To help the region’s communities understand its mission, MarViva and its scientific arm, the Keto Foundation, composed of marine specialists and divers, recently gave presentations to the towns and villages bordering ACOSA. More than 70 percent of the residents of the north and west OsaPeninsula live mainly from the sea, according to MarViva.
For the town of Agujitas, on the southwest side of DrakeBay, MarViva gave two presentations: one day for guides, captains, park guards and fishermen, and the next day for hotel and tour-operator managers and owners.
The first day, the community hall of Agujitas was packed with more than 40 people who asked more than two hours’ worth of questions to the responsive and knowledgeable MarViva communications team. Most of the questions centered around why so little area is under MarViva patrol, why the tuna fleet is still dropping explosives on and killing dolphins daily offshore, and how citizens can aid in documenting poaching.
The MarViva representatives explained that they are there only to patrol the protected areas and then call the Coast Guard if enforcement is necessary. The tuna fleet operates beyond MarViva’s patrol area, and the Coast Guard rarely patrols offshore, where the dolphins live. With the aid of radar and helicopters, the tuna fleet can see any boat approaching from more than an hour away, making catching the fleet in its daily, illegal encircling, ensnaring, bombing and killing of dolphins extremely unlikely. Most of the guides and captains expressed their intention to take a future course by MarViva and Keto on exactly how to take evidence that might stand up in court against the wealthy and legally experienced commercial fishing interests.
The next day, MarViva and Keto briefed the handful of local hotel managers and tour operators who showed up at their presentation. After taking questions, the team again showed a video, gave out coffee, juice, chocolate pastries and cookies, and continued to get to know the locals.
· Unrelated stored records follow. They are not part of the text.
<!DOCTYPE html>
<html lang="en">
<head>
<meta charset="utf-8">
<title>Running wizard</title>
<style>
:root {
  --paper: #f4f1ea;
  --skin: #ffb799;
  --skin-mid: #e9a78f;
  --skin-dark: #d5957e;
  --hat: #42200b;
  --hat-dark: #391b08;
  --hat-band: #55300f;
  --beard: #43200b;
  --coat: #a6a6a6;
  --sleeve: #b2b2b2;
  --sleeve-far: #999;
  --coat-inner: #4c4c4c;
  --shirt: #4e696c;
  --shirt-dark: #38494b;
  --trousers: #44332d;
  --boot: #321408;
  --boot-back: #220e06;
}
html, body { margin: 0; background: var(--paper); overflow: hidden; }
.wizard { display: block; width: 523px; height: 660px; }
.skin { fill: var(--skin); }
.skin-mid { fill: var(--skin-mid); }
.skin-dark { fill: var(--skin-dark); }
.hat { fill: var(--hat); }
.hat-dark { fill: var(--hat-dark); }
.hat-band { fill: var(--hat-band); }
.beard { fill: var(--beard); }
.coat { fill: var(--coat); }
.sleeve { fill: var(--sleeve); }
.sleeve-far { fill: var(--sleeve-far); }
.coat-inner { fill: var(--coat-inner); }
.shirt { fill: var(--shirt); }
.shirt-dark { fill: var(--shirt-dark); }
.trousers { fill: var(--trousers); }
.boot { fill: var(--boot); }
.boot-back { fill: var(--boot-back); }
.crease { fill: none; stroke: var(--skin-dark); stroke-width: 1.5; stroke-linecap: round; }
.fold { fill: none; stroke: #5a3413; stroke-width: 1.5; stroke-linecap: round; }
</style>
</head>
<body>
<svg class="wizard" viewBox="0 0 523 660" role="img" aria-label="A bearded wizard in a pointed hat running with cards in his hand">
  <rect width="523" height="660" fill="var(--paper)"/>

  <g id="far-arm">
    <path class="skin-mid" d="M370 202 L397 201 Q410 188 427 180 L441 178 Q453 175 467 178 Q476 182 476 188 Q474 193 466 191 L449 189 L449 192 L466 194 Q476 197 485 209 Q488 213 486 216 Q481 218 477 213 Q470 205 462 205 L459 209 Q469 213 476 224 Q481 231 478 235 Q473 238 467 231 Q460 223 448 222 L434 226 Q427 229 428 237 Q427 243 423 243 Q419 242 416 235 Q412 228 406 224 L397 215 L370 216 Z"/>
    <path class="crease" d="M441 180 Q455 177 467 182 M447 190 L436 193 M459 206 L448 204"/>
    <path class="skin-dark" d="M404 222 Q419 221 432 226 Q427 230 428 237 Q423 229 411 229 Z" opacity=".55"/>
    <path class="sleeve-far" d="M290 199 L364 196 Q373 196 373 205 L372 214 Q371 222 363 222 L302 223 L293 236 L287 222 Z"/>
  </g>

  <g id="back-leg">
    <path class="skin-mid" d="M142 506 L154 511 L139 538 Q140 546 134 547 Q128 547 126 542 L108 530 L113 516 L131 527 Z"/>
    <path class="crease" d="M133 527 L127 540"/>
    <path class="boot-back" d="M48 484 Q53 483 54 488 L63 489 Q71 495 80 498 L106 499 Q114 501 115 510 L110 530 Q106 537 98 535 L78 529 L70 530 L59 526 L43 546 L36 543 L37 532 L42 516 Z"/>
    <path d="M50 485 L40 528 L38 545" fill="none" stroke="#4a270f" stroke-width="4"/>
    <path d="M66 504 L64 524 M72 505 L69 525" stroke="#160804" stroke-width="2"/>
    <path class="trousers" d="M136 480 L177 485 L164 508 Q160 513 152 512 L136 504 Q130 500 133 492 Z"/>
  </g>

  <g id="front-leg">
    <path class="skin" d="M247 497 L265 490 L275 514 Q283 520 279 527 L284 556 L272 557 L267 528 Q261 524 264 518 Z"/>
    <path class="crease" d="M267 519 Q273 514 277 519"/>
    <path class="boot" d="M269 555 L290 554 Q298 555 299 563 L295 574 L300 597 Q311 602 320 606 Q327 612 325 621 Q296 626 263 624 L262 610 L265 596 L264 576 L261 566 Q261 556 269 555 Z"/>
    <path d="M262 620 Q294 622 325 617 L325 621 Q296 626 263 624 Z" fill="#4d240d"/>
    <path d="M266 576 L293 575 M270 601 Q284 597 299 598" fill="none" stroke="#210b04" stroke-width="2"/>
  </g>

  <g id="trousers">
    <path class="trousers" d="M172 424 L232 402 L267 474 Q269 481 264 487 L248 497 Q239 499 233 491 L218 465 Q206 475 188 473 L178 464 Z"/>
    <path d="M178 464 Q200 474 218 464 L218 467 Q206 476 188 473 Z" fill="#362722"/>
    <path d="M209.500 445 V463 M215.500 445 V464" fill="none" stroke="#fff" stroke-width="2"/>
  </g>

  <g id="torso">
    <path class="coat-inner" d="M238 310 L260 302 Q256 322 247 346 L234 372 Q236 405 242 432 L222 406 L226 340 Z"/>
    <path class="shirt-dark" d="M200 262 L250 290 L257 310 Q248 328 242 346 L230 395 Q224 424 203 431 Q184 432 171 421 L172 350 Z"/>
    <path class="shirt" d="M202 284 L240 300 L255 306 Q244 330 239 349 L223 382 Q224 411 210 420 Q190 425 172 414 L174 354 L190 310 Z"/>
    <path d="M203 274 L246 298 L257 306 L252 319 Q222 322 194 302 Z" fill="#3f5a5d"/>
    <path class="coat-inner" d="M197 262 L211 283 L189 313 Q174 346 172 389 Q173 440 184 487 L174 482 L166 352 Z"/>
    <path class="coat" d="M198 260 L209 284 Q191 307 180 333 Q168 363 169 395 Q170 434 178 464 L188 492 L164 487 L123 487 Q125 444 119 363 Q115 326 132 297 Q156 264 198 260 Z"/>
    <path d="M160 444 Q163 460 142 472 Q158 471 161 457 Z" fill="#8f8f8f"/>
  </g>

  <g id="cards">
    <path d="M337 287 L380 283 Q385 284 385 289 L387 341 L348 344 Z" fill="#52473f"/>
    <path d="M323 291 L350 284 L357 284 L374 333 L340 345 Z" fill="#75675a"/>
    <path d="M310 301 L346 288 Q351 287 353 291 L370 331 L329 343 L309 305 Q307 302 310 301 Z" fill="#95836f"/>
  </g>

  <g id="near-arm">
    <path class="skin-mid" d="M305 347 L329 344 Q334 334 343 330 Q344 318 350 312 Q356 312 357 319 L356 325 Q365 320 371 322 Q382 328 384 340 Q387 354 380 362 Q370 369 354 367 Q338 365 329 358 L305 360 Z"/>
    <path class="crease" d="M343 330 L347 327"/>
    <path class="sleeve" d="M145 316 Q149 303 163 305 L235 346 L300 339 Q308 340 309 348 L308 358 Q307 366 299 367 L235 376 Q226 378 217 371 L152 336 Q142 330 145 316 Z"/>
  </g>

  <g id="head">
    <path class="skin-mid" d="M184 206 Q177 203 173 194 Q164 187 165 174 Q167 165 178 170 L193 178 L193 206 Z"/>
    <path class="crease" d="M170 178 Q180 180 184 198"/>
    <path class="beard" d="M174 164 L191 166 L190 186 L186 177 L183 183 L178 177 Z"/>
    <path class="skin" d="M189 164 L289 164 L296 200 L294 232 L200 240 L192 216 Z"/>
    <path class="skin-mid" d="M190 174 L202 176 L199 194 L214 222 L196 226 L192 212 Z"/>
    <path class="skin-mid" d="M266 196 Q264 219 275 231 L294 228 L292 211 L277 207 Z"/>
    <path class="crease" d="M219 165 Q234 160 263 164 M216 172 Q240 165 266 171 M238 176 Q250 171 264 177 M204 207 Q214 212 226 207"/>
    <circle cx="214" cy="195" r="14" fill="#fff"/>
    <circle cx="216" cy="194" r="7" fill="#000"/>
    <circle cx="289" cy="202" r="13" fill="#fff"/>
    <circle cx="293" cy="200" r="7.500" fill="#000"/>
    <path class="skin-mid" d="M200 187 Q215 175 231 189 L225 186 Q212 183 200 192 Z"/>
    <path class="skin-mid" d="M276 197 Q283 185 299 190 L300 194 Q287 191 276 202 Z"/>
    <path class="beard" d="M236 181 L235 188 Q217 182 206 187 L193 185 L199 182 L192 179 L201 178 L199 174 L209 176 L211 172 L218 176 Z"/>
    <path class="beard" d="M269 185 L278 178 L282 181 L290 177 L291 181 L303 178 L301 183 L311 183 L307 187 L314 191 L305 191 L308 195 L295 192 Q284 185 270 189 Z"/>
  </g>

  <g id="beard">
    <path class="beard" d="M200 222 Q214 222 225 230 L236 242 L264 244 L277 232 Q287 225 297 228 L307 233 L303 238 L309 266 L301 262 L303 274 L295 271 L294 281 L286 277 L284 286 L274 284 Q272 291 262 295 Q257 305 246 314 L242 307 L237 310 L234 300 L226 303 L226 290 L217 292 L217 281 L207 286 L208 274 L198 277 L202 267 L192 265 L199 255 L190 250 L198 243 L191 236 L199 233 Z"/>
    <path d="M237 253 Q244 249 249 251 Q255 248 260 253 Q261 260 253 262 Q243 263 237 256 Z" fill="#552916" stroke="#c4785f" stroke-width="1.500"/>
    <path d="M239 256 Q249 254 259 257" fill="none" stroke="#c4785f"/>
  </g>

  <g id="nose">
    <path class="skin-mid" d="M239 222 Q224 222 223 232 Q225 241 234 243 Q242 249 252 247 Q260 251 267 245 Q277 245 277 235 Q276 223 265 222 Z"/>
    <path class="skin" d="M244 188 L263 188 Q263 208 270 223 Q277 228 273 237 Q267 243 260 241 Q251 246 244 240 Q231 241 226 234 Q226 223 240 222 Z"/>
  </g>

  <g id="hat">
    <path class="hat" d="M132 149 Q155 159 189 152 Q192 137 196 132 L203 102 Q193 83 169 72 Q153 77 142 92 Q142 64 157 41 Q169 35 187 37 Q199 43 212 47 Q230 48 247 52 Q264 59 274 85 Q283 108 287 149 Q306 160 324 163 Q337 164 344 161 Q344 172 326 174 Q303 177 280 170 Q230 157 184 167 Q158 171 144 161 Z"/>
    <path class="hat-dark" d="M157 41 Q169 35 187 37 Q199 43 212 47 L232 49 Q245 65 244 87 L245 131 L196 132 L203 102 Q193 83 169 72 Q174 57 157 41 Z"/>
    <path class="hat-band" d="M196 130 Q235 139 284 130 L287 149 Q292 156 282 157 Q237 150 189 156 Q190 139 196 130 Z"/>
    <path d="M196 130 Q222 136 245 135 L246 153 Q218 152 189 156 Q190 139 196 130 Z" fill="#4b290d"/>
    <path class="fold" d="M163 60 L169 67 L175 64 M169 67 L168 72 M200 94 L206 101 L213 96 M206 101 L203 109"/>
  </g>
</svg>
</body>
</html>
“It’s nice to see them working with the community, everybody together. Unity is strength,” said Carlos Gonzales, manager and guide for DrakeBay’s Aguila de Osa Lodge. “I think a live dolphin is worth a lot more than a dead one.”
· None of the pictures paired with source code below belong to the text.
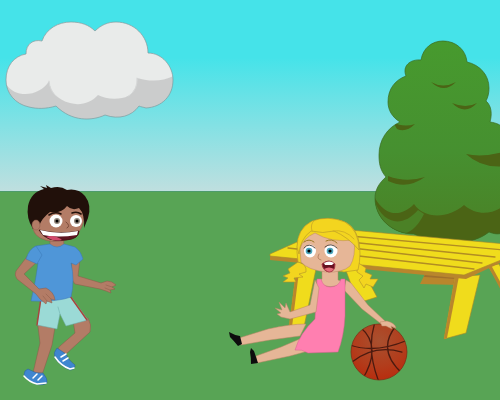
<!DOCTYPE html>
<html lang="en">
<head>
<meta charset="utf-8">
<title>Playing in the park</title>
<style>
:root{
  --grass:#58a455;--cloud:#e9ebea;--cloud-shade:#cbcccc;
  --leaf-shade:#4b6415;--bench:#f0dc1c;--bench-edge:#b9862c;
  --boy-skin:#b37c66;--boy-hair:#21100a;--shirt:#4f96d8;--shorts:#9bdad6;--shorts-trim:#a8453c;--sneaker:#3f86d0;
  --girl-skin:#e6b697;--girl-hair:#f3d51f;--dress:#ff7fb0;--shoe:#0d0d0d;--ink:#33241c;
}
html,body{margin:0;height:100%;overflow:hidden}
svg{display:block;width:500px;height:400px}
.line{fill:none;stroke-linecap:round;stroke-linejoin:round}
.boy-skin{fill:var(--boy-skin);stroke:#8a5a48;stroke-width:.5}
.girl-skin{fill:var(--girl-skin);stroke:#b98465;stroke-width:.5}
.hair{fill:var(--girl-hair);stroke:#b3932a;stroke-width:.6}
.plank{fill:var(--bench);stroke:#a8862a;stroke-width:.6}
.bench-edge{fill:var(--bench-edge)}
.shirt{fill:var(--shirt);stroke:#3a76b4;stroke-width:.5}
.sneaker{fill:var(--sneaker);stroke:#2b5d96;stroke-width:.5}
</style>
</head>
<body>
<svg viewBox="0 0 500 400" role="img" aria-label="A running boy and a girl sitting by a basketball in a park">
<defs>
  <linearGradient id="sky" x1="0" y1="0" x2="0" y2="1">
    <stop offset=".3" stop-color="#45e3e9"/><stop offset="1" stop-color="#c0dfdf"/>
  </linearGradient>
  <linearGradient id="leaves" x1="0" y1="0" x2="0" y2="1">
    <stop offset="0" stop-color="#479a2e"/><stop offset=".55" stop-color="#469030"/><stop offset="1" stop-color="#4b8025"/>
  </linearGradient>
  <radialGradient id="ball" cx=".5" cy=".3" r=".75">
    <stop offset="0" stop-color="#a9502f"/><stop offset=".6" stop-color="#b23d1c"/><stop offset="1" stop-color="#b92a0c"/>
  </radialGradient>
  <path id="cloud-shape" d="M26 54C26 44 33 39 42 41C46 29 58 22 71 22C81 22 89 25 95 31C101 25 108 22 116 22C134 22 148 36 148 53C162 53 173 66 173 80C173 96 162 107 146 108C143 107 141 107 139 106C132 116 119 120 105 115C92 121 72 122 56 106C46 109 37 109 29 107C15 104 6 93 6 80C6 66 14 56 26 54Z"/>
  <clipPath id="cloud-clip"><use href="#cloud-shape"/></clipPath>
  <path id="tree-shape" d="M421 60C423 48 432 41 443 41C456 41 466 50 467 62C480 65 489 75 489 88C489 93 488 97 486 101C492 106 492 115 490 122C497 123 501 125 506 130V232C499 235 494 234 489 232C480 239 470 242 457 242C440 242 424 239 414 234C392 234 375 218 375 198C375 190 379 183 386 177C380 170 379 163 379 155C379 140 387 128 400 122C392 117 388 110 388 102C388 89 395 80 406 76C402 66 410 59 421 60Z"/>
  <clipPath id="tree-clip"><use href="#tree-shape"/></clipPath>
  <clipPath id="ball-clip"><circle cx="379" cy="352" r="28"/></clipPath>
</defs>

<g id="backdrop">
  <rect width="500" height="192" fill="url(#sky)"/>
  <rect y="191" width="500" height="209" fill="var(--grass)"/>
  <path d="M0 191.500H500" stroke="#4b9a72" stroke-width=".8"/>
</g>

<g id="cloud">
  <use href="#cloud-shape" fill="var(--cloud-shade)"/>
  <g clip-path="url(#cloud-clip)">
    <path fill="var(--cloud)" d="M0 10H180V72C172 78 160 82 146 80C142 79 140 79 137 78C138 88 132 96 122 98C113 100 104 98 98 95C91 103 80 106 70 103C58 100 50 92 49 81C40 97 12 100 4 80Z"/>
    <path class="line" stroke="#d5d7d7" d="M137 78Q138 89 129 96M49 81Q50 91 56 96"/>
  </g>
  <use href="#cloud-shape" fill="none" stroke="#7d9c9f" stroke-width=".7"/>
</g>

<g id="tree">
  <use href="#tree-shape" fill="url(#leaves)"/>
  <g clip-path="url(#tree-clip)" fill="var(--leaf-shade)">
    <path d="M370 185C377 212 397 222 414 204C424 219 448 219 464 205C478 217 494 214 506 204V250H370Z"/>
    <path fill="#4b8126" d="M372 192C378 222 400 231 418 210L424 214C416 230 405 238 390 234L370 216Z"/>
    <path d="M431 82Q443 89 456 82Q444 94 431 82Z"/>
    <path d="M452 103Q466 109 477 103Q465 116 452 103Z"/>
    <path d="M393 122Q403 128 415 124Q406 133 397 129Z"/>
    <path d="M388 176Q406 183 425 177Q407 190 388 181Z"/>
    <path d="M466 154Q483 158 506 151V166Q482 169 466 154Z"/>
  </g>
  <use href="#tree-shape" fill="none" stroke="#3c6a22" stroke-width=".7"/>
</g>

<g id="picnic-bench">
  <path class="bench-edge" d="M425 274L458 277V285L420 284Z"/>
  <path fill="#a06f2c" d="M425 274L458 277L456 279L424 277Z"/>
  <path class="plank" d="M488 266L499 264L512 290L506 296Z"/>
  <path class="bench-edge" d="M488 266L491 265L508 296L504 296Z"/>
  <path class="plank" d="M297 264H317L304 327H289Z"/>
  <path class="bench-edge" d="M297 264H300L292 327H289Z"/>
  <path class="plank" d="M345 268L362 269L377 297L358 303Z"/>
  <path class="plank" d="M455 277L480 275L466 333L444 339Z"/>
  <path class="bench-edge" d="M455 277L459 276L447 338L444 339Z"/>
  <path class="bench-edge" d="M270 255L465 274L502 257V262L466 279L270 260Z"/>
  <path class="plank" d="M324 230L350 230L506 244V258L464 275L270 256V254Z"/>
  <path class="line" stroke="#b28d22" stroke-width="1.300" d="M350 236L505 250M340 241L495 257M300 242L482 263M288 248L474 269"/>
</g>

<g id="boy">
  <g id="boy-far-arm">
    <path class="boy-skin" d="M72 258L80 259L78 276L101 283L107 281Q112 281 116 285L112 287L115 289L110 290L111 293L106 291L100 289L75 284Q71 280 71 274Z"/>
    <path class="line" stroke="#8a5a48" stroke-width=".5" d="M106 285L112 287M105 288L110 290"/>
  </g>
  <g id="boy-far-leg">
    <path class="boy-skin" d="M73 320L88 318Q92 325 90 332L66 354L59 351Q57 348 60 346L75 333Z"/>
    <path class="sneaker" d="M57 348L66 354Q69 361 75 365Q75 370 70 370Q60 366 55 358Q53 352 57 348Z"/>
    <path class="line" stroke="#fff" stroke-width="1.500" d="M55 357Q61 366 70 369L74 368M61 357L66 354M63 361L68 358"/>
  </g>
  <g id="boy-near-leg">
    <path class="boy-skin" d="M37 318L56 321L52 345L42 375L33 373L40 343Z"/>
    <path class="sneaker" d="M28 369Q36 374 43 373Q48 379 47 383Q43 386 36 384Q27 381 24 375Q24 370 28 369Z"/>
    <path class="line" stroke="#fff" stroke-width="1.500" d="M24 376Q29 382 37 384L46 383M33 378L37 374M38 380L42 376"/>
  </g>
  <g id="shorts">
    <path fill="var(--shorts)" stroke="#6aa9a6" stroke-width=".5" d="M41 298L70 295L88 320L66 326L60 314L57 329L37 325Z"/>
    <path class="line" stroke="var(--shorts-trim)" stroke-width="1.500" d="M41 298L37 325M70 296L87 320"/>
    <path class="line" stroke="#78b8b5" stroke-width=".7" d="M60 314L58 307"/>
  </g>
  <path class="boy-skin" d="M50 234H63L64 245Q57 252 50 245Z"/>
  <path class="shirt" d="M50 244Q57 250 64 244L75 247Q81 251 83 259L76 265L71 263Q75 280 71 297Q58 302 31 301Q36 280 38 263L27 259Q31 249 36 246Z"/>
  <g id="boy-near-arm">
    <path class="boy-skin" d="M29 254L38 261L24 274L39 289L46 288Q54 292 55 300L51 299L52 303L47 301L46 304L40 299L36 294L17 279Q14 275 16 271Z"/>
    <path class="shirt" d="M36 246Q29 249 26 259L37 264L42 255Z"/>
    <path class="line" stroke="#8a5a48" stroke-width=".5" d="M46 294L51 299M43 296L47 301"/>
  </g>
  <g id="boy-head">
    <path class="boy-skin" d="M33 212Q29 232 40 238Q52 244 66 240Q81 236 84 220L85 204Q70 196 50 200Z"/>
    <path fill="var(--boy-hair)" d="M33 229Q26 218 28 206Q31 192 44 189L40 186L47 188L46 185L51 188Q60 185 67 190Q78 188 85 196Q92 205 88 218L84 228Q85 214 79 208Q72 211 67 206Q61 214 50 212Q42 218 39 226Z"/>
    <ellipse class="boy-skin" cx="36" cy="225" rx="4" ry="5"/>
    <circle cx="56" cy="221" r="6.500" fill="#fff"/><circle cx="76" cy="221" r="6" fill="#fff"/>
    <circle cx="57" cy="221" r="3" fill="#91857a"/><circle cx="77" cy="221" r="3" fill="#91857a"/>
    <circle cx="57" cy="221" r="1.500"/><circle cx="77" cy="221" r="1.500"/>
    <path class="line" stroke="var(--boy-hair)" stroke-width="1.600" d="M49 215Q55 211 61 214M72 213Q77 211 81 214"/>
    <path class="line" stroke="#7c4b3b" d="M66 222Q71 226 67 228"/>
    <path fill="#5d1420" stroke="#3b1210" stroke-width=".8" d="M39 230Q59 235 79 231Q79 239 66 240Q46 243 39 230Z"/>
    <path fill="#fff" d="M40 230Q59 235 78 231L77 235Q58 238 43 235Z"/>
    <path fill="#d0496c" d="M46 237Q54 234 62 240Q54 242 46 237Z"/>
  </g>
</g>

<g id="girl">
  <g id="girl-legs">
    <path class="girl-skin" d="M306 324L300 336L270 340L241 345L239 338L268 329Q290 324 306 324Z"/>
    <path class="girl-skin" d="M309 335L312 350L290 356L257 363L256 356L281 347Z"/>
    <path fill="var(--shoe)" d="M229 332Q234 335 240 336L242 344L238 346Q234 341 230 337Z"/>
    <path fill="var(--shoe)" d="M251 348Q254 350 255 354L258 363L251 364Q251 357 250 352Z"/>
  </g>
  <path class="girl-skin" d="M346 280L351 283L368 305L386 322Q394 323 396 328L390 327L386 328L380 323L362 309L344 290Z"/>
  <path class="girl-skin" d="M322 268H338V280L344 282Q330 292 316 281L322 279Z"/>
  <path fill="var(--dress)" stroke="#d95f90" stroke-width=".5" d="M317 279L321 279Q323 287 330 287Q339 287 341 279L345 279V316Q344 336 338 352L308 353Q302 349 295 350Q300 333 315 319Z"/>
  <g id="girl-near-arm">
    <path class="girl-skin" d="M315 280L319 288L316 312L290 319L281 317L277 314L281 313L275 308L282 310L279 302L285 308L286 303L290 312L310 305Z"/>
  </g>
  <g id="girl-head">
    <path class="hair" d="M298 262Q307 264 306 272L299 274L303 277L294 278L296 282L283 282L288 278L283 276L290 273L288 269Z"/>
    <path class="hair" d="M357 262L366 268L365 272L372 275L370 279L378 279L373 287L366 284L364 288L359 280L363 276L357 272Z"/>
    <path class="hair" d="M298 262Q294 240 305 226Q316 217 334 219Q353 221 358 238Q362 253 358 270L344 272L312 266Z"/>
    <path class="girl-skin" d="M300 249Q303 238 315 233Q331 243 354 240Q356 256 350 266Q342 273 326 272Q308 270 301 262Z"/>
    <path class="hair" d="M299 254Q300 239 311 231Q323 234 334 231Q348 237 359 250Q359 230 345 222Q328 215 312 221Q297 229 297 247Z"/>
    <path class="line" stroke="#c5a224" stroke-width=".7" d="M312 231Q310 224 314 221M333 231Q345 229 354 239"/>
    <ellipse cx="310" cy="251" rx="6" ry="6.500" fill="#fff"/><ellipse cx="331" cy="251" rx="6.500" ry="6.500" fill="#fff"/>
    <circle cx="309" cy="251" r="3.300" fill="#4aa6be"/><circle cx="330" cy="251" r="3.300" fill="#4aa6be"/>
    <circle cx="309" cy="251" r="1.600"/><circle cx="330" cy="251" r="1.600"/>
    <path class="line" stroke="#9c7a22" d="M304 242Q309 238 314 242M326 241Q332 238 337 243"/>
    <path class="line" stroke="var(--ink)" stroke-width=".8" d="M304 248Q309 242 315 248M325 247Q331 242 337 248"/>
    <path class="line" stroke="#b98465" d="M319 254Q316 259 321 260"/>
    <path fill="#691222" stroke="#a83643" d="M322 264Q329 258 335 264Q335 272 329 272Q323 271 322 264Z"/>
    <path fill="#fff" d="M324 263Q329 260 334 263L332 265H325Z"/>
    <path fill="#e66f7d" d="M324 269Q329 266 334 269Q331 273 327 271Z"/>
  </g>
</g>

<g id="basketball">
  <circle cx="379" cy="352" r="28" fill="url(#ball)"/>
  <g class="line" stroke="#4c1a0f" stroke-width="1.300" clip-path="url(#ball-clip)">
    <path d="M350 345Q375 354 408 340M375 322Q366 350 379 382M360 327Q383 346 362 380M396 326Q376 350 403 374M352 362Q374 344 402 352"/>
  </g>
  <circle cx="379" cy="352" r="28" fill="none" stroke="#7d2a14" stroke-width=".7"/>
  <path class="girl-skin" d="M380 322L387 321Q395 323 396 328L391 326L392 329L386 326L382 326Z"/>
</g>
</svg>
</body>
</html>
José Rodríguez, control and surveillance manager for MarViva, said the concern of the DrakeBay communities was refreshing and different from the response in other places, where some people see the MarViva patrols as a threat to their ability to take all they want from the oceans. Members of MarViva have received serious threats of violence in the Pacific port of Puntarenas, Rodríguez said.
Protection headquarters for ACOSA will now be the Phoenix, the MarViva ship outfitted not only to patrol the area but also to assist scientists and conservationists with their work off the Osa. MarViva will also be facilitating small loans for locals who want to open eco-businesses such as diving, snorkeling or kayaking operations.
MarViva’s new presence is not just an important step in protecting the Osa’s marine resources – it is a giant leap forward.
Contact Shawn at 8886-9431 or firstname.lastname@example.org, or visit www.costacetacea.com